In interviews, Vickers said he never aspired to opera. He wanted to study medicine, but he didn’t have the money for medical school. At 20, he was assistant manager of Woolworth’s stores in Manitoba, singing in church choirs as business took him across the province.

After winning a scholarship in 1950 to Toronto’s Royal Conservatory of Music, he appeared in operas throughout Canada. In 1957, he debuted at the Royal Opera in London. A year later, he performed at Germany’s Bayreuth festival, going on to become one of the world’s leading performers of Richard Wagner, acclaimed for roles including Siegmund in “Die Walkuere.”


From 1960, he was a regular at New York’s Metropolitan Opera, where his signature roles included Benjamin Britten’s “Peter Grimes.”

Vickers stood out among dramatic tenors for the intensity of his performances and his richly powerful voice, described by critic John Ardoin as “holding a hundred colors and inflections.”

“Art is a wrestling with the meaning of life,” Vickers once said, and his religious faith informed his artistic choices.

Born in Prince Albert, Canada on Oct. 29, 1926, Jonathan Stewart Vickers was one of the world’s top tenors for three decades, collecting devoted fans, numerous honorary degrees and two Grammy Awards.

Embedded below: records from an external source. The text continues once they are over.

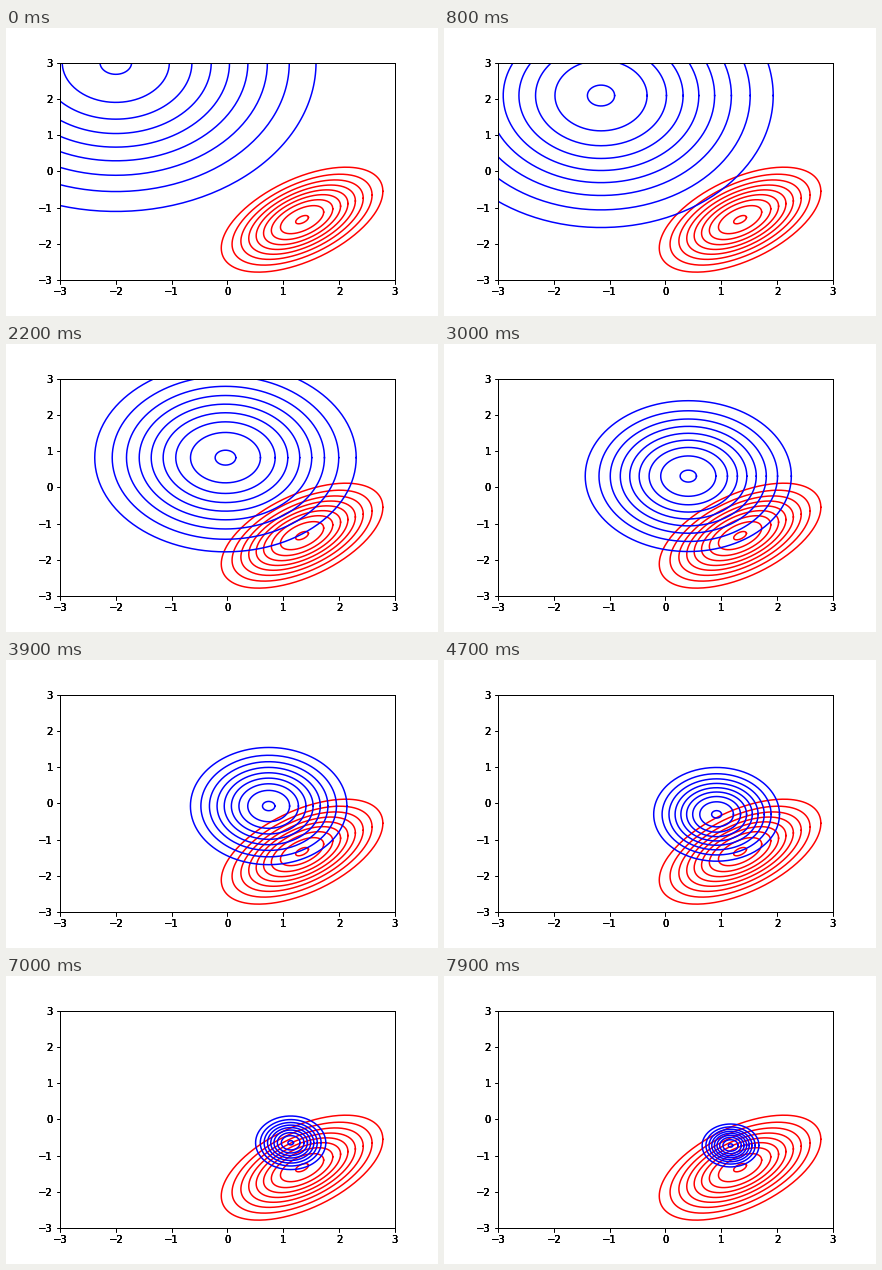
Recreate the animation shown at these times as a matplotlib script. Size 432 by 288 pixels, loop 8 s.

```python
import numpy as np
import matplotlib.pyplot as plt
from matplotlib.animation import FuncAnimation

FRAMES, INTERVAL = 80, 100
LEVELS = np.linspace(0.2, 0.99, 9)          # contour heights relative to the peak
RADII = np.sqrt(-2 * np.log(LEVELS))
THETA = np.linspace(0, 2 * np.pi, 241)

# Fitted Gaussian over time: centre and standard deviations
TIMES = np.array([0, 800, 1800, 2700, 3600, 4500, 5400, 6300, 7200, 7900.0])
PATH = np.array([
    [-2, -1.154, -0.312, 0.262, 0.647, 0.880, 1.014, 1.095, 1.143, 1.167],
    [3, 2.09, 1.135, 0.477, 0.035, -0.255, -0.445, -0.575, -0.667, -0.723],
    [2, 1.72, 1.445, 1.127, 0.853, 0.663, 0.525, 0.417, 0.334, 0.2835],
    [2.29, 2.03, 1.61, 1.26, 0.982, 0.760, 0.608, 0.490, 0.392, 0.330],
])
SLOPES = np.gradient(PATH, TIMES, axis=1, edge_order=2)


def state(t):
    """Cubic Hermite interpolation of (cx, cy, sx, sy) at time t."""
    i = min(np.searchsorted(TIMES, t, side="right") - 1, len(TIMES) - 2)
    h = TIMES[i + 1] - TIMES[i]
    u = (t - TIMES[i]) / h
    return ((1 + 2 * u) * (1 - u) ** 2 * PATH[:, i]
            + u * (1 - u) ** 2 * h * SLOPES[:, i]
            + u * u * (3 - 2 * u) * PATH[:, i + 1]
            + u * u * (u - 1) * h * SLOPES[:, i + 1])


def contours(cx, cy, sx, sy, rho=0.0):
    """Contour ellipses of a bivariate normal, one (x, y) pair per level."""
    x = np.cos(THETA)
    y = rho * x + np.sqrt(1 - rho ** 2) * np.sin(THETA)
    return [(cx + sx * r * x, cy + sy * r * y) for r in RADII]


plt.rcParams.update({
    "font.family": "DejaVu Sans",
    "font.size": 10,
    "figure.subplot.bottom": 0.125,
    "lines.linewidth": 1.5,
})
fig = plt.figure(figsize=(6, 4), dpi=72, facecolor="white")

# Stacked axes give the heavy look of the tick labels
layers = [fig.add_subplot(label=f"layer{k}") for k in range(4)]
for layer in layers:
    layer.set(xlim=(-3, 3), ylim=(-3, 3),
              xticks=range(-3, 4), yticks=range(-3, 4))
    layer.patch.set_visible(False)
ax = layers[0]

for x, y in contours(1.338, -1.335, 0.807, 0.807, 0.54):
    ax.plot(x, y, color="red")
blue = [ax.plot([], [], color="blue")[0] for _ in RADII]


def update(frame):
    for line, (x, y) in zip(blue, contours(*state(frame * INTERVAL))):
        line.set_data(x, y)
    return blue


anim = FuncAnimation(fig, update, frames=FRAMES, interval=INTERVAL,
                     repeat=True, repeat_delay=0, blit=False)
plt.show()
```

After retiring in 1988, he was drawn back to the rural life he enjoyed as a youngster. His family’s statement said he was “a man of the land who was the most at home on his farm, surrounded by nature and his family.”

Despite his association with Wagner’s works, he found the German composer — whose anti-Semitism made him a favorite of the Nazis — morally objectionable. In 1977, Vickers pulled out of a production of Wagner’s “Tannhauser,” saying he considered it anti-Christian. Some of his critics suggested that the work’s upper range was too challenging for him.

But, while he was known as temperamental, few argued with his artistry.

“His compelling vocal mix of bitter and sweet, of strength and frailty, made his incarnations of tormented heroes, star-crossed lovers and lonely visionaries unforgettable,” a critic for the Toronto Globe and Mail wrote in 1998. Luciano Pavarotti’s manager, Herbert Breslin, once likened Vickers’ voice to “an iron column that weeps tears.”


His wife, Henrietta, died in 1991. He is survived by a sister, five children, 11 grandchildren and two great-grandchildren.